▶ [Problem details]: Lines with the word "size" in them are the ones to copy from the records.

Stored data entries
[Start of section]

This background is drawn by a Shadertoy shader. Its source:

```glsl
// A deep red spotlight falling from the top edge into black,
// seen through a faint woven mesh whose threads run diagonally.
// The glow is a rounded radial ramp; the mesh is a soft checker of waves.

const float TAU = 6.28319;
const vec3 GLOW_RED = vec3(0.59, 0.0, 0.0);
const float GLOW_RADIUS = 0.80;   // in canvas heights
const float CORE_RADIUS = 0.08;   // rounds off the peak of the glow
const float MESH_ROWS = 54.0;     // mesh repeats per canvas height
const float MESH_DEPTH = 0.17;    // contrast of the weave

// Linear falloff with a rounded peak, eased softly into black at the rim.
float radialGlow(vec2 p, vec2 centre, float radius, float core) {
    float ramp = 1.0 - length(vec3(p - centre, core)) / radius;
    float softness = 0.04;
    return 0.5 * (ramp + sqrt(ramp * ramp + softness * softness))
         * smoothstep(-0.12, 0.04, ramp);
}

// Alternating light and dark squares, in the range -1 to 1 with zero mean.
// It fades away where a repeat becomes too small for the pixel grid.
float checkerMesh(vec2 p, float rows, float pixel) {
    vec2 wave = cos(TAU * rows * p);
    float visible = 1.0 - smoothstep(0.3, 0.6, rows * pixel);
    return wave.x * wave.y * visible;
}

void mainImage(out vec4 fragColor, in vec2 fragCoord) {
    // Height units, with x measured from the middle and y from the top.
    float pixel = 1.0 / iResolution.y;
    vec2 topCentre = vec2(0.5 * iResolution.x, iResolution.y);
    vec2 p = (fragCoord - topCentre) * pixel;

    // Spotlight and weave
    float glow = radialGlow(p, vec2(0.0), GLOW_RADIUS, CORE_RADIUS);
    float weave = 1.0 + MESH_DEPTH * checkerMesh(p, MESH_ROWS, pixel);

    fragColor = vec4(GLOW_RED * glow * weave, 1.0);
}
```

[End of section]
[Start of section]

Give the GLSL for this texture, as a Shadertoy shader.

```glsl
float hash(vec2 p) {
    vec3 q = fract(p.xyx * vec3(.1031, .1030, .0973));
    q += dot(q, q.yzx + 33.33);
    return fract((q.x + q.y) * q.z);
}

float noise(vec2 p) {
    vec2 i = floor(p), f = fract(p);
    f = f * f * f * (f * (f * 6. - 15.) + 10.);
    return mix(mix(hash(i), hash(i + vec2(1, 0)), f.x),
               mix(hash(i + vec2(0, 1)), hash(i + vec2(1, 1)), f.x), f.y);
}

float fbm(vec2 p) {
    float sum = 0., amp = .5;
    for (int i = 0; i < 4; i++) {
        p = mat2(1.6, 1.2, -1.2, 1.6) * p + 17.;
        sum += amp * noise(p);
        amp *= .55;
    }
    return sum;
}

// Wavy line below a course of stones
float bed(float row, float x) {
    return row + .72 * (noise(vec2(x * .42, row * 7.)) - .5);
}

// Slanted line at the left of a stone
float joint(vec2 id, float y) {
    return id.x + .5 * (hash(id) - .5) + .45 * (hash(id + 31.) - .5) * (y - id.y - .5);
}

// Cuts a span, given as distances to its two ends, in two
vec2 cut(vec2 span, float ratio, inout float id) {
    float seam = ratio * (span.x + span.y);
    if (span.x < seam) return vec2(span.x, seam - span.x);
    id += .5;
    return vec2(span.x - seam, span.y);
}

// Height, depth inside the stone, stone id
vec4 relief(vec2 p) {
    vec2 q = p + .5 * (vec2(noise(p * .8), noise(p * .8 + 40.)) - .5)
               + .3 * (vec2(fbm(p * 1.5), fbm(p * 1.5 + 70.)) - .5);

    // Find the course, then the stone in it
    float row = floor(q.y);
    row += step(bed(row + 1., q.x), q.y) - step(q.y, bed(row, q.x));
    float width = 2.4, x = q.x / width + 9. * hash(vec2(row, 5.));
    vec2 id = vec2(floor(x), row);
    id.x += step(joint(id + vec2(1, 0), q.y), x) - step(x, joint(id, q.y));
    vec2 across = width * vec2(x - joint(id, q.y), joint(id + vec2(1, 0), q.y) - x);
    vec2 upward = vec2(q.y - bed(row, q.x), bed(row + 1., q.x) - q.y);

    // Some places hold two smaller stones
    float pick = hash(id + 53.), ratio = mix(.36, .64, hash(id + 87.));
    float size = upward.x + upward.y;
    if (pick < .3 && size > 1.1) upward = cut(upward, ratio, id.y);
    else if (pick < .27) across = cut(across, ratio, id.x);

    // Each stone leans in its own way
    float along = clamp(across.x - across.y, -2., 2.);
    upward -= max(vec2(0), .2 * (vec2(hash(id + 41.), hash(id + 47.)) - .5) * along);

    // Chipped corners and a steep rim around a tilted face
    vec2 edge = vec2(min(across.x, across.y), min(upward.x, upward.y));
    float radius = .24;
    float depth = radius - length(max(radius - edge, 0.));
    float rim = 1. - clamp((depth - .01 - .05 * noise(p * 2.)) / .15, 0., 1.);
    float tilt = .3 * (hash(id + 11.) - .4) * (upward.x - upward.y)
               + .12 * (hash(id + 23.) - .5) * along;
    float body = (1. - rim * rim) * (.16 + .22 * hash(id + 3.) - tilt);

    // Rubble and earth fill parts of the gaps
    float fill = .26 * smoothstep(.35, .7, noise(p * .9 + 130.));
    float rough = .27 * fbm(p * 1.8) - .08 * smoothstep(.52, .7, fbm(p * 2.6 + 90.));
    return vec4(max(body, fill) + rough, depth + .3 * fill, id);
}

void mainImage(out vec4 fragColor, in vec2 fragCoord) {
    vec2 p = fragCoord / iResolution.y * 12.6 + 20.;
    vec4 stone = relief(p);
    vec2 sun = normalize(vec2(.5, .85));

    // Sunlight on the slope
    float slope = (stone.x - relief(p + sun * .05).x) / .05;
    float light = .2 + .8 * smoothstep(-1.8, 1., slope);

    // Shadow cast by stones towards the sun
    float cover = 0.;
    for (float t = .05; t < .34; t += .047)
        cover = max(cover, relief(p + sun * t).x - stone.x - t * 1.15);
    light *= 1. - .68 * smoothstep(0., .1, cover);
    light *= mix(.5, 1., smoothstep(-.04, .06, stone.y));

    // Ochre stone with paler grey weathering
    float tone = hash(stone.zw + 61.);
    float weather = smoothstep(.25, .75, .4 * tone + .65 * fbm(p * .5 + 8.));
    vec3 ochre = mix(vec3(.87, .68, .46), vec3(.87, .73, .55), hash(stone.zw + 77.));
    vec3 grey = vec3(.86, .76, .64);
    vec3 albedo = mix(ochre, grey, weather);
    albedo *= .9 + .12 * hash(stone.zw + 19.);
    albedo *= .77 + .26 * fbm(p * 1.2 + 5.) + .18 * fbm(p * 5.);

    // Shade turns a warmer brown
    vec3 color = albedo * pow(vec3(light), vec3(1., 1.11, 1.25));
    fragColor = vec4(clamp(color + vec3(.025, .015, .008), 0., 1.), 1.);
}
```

[End of section]
[Start of section]

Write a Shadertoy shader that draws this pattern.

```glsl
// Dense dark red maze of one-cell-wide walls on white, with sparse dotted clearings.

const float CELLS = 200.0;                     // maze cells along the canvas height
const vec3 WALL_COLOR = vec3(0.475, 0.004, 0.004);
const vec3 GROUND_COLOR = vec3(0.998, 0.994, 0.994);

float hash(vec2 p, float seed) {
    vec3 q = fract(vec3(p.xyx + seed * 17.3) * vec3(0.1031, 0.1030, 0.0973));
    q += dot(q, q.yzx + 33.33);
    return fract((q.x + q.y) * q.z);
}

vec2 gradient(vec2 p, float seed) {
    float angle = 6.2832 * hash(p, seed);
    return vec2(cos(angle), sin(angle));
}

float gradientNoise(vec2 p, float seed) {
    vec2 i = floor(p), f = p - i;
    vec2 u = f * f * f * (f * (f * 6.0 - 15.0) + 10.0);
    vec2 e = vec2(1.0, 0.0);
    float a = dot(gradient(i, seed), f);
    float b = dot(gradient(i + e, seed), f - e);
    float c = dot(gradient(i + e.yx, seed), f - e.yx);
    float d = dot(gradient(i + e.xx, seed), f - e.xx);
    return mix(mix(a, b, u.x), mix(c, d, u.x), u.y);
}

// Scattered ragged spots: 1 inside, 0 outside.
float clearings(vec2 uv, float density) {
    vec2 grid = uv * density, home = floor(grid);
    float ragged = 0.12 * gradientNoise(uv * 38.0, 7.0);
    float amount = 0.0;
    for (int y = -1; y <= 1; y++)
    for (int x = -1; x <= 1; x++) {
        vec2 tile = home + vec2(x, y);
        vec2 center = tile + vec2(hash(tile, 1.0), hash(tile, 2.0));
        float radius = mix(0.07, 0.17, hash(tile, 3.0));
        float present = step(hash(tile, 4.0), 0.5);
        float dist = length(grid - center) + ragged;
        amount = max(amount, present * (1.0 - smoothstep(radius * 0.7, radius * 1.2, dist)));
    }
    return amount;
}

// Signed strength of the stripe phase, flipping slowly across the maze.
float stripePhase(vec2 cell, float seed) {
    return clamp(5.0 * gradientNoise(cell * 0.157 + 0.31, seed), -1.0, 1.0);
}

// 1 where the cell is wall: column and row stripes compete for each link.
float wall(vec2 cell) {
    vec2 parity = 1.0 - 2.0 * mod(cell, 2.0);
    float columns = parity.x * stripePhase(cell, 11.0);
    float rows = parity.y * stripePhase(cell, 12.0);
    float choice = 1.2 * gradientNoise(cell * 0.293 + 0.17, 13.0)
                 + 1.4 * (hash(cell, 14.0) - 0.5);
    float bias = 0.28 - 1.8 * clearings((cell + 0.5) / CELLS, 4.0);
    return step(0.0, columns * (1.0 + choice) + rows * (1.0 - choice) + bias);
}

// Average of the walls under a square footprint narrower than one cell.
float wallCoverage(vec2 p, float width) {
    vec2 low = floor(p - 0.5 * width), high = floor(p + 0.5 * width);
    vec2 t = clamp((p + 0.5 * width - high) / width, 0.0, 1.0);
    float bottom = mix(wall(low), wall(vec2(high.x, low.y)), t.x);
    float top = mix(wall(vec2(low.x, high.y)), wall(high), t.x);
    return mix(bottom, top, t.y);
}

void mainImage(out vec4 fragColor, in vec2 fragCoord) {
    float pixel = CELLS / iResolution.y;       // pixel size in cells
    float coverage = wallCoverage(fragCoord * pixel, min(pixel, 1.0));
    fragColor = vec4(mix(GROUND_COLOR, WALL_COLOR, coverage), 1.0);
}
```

[End of section]

▶ [Task answer]:
    float size = upward.x + upward.y;
    if (pick < .3 && size > 1.1) upward = cut(upward, ratio, id.y);
    float pixel = CELLS / iResolution.y;       // pixel size in cells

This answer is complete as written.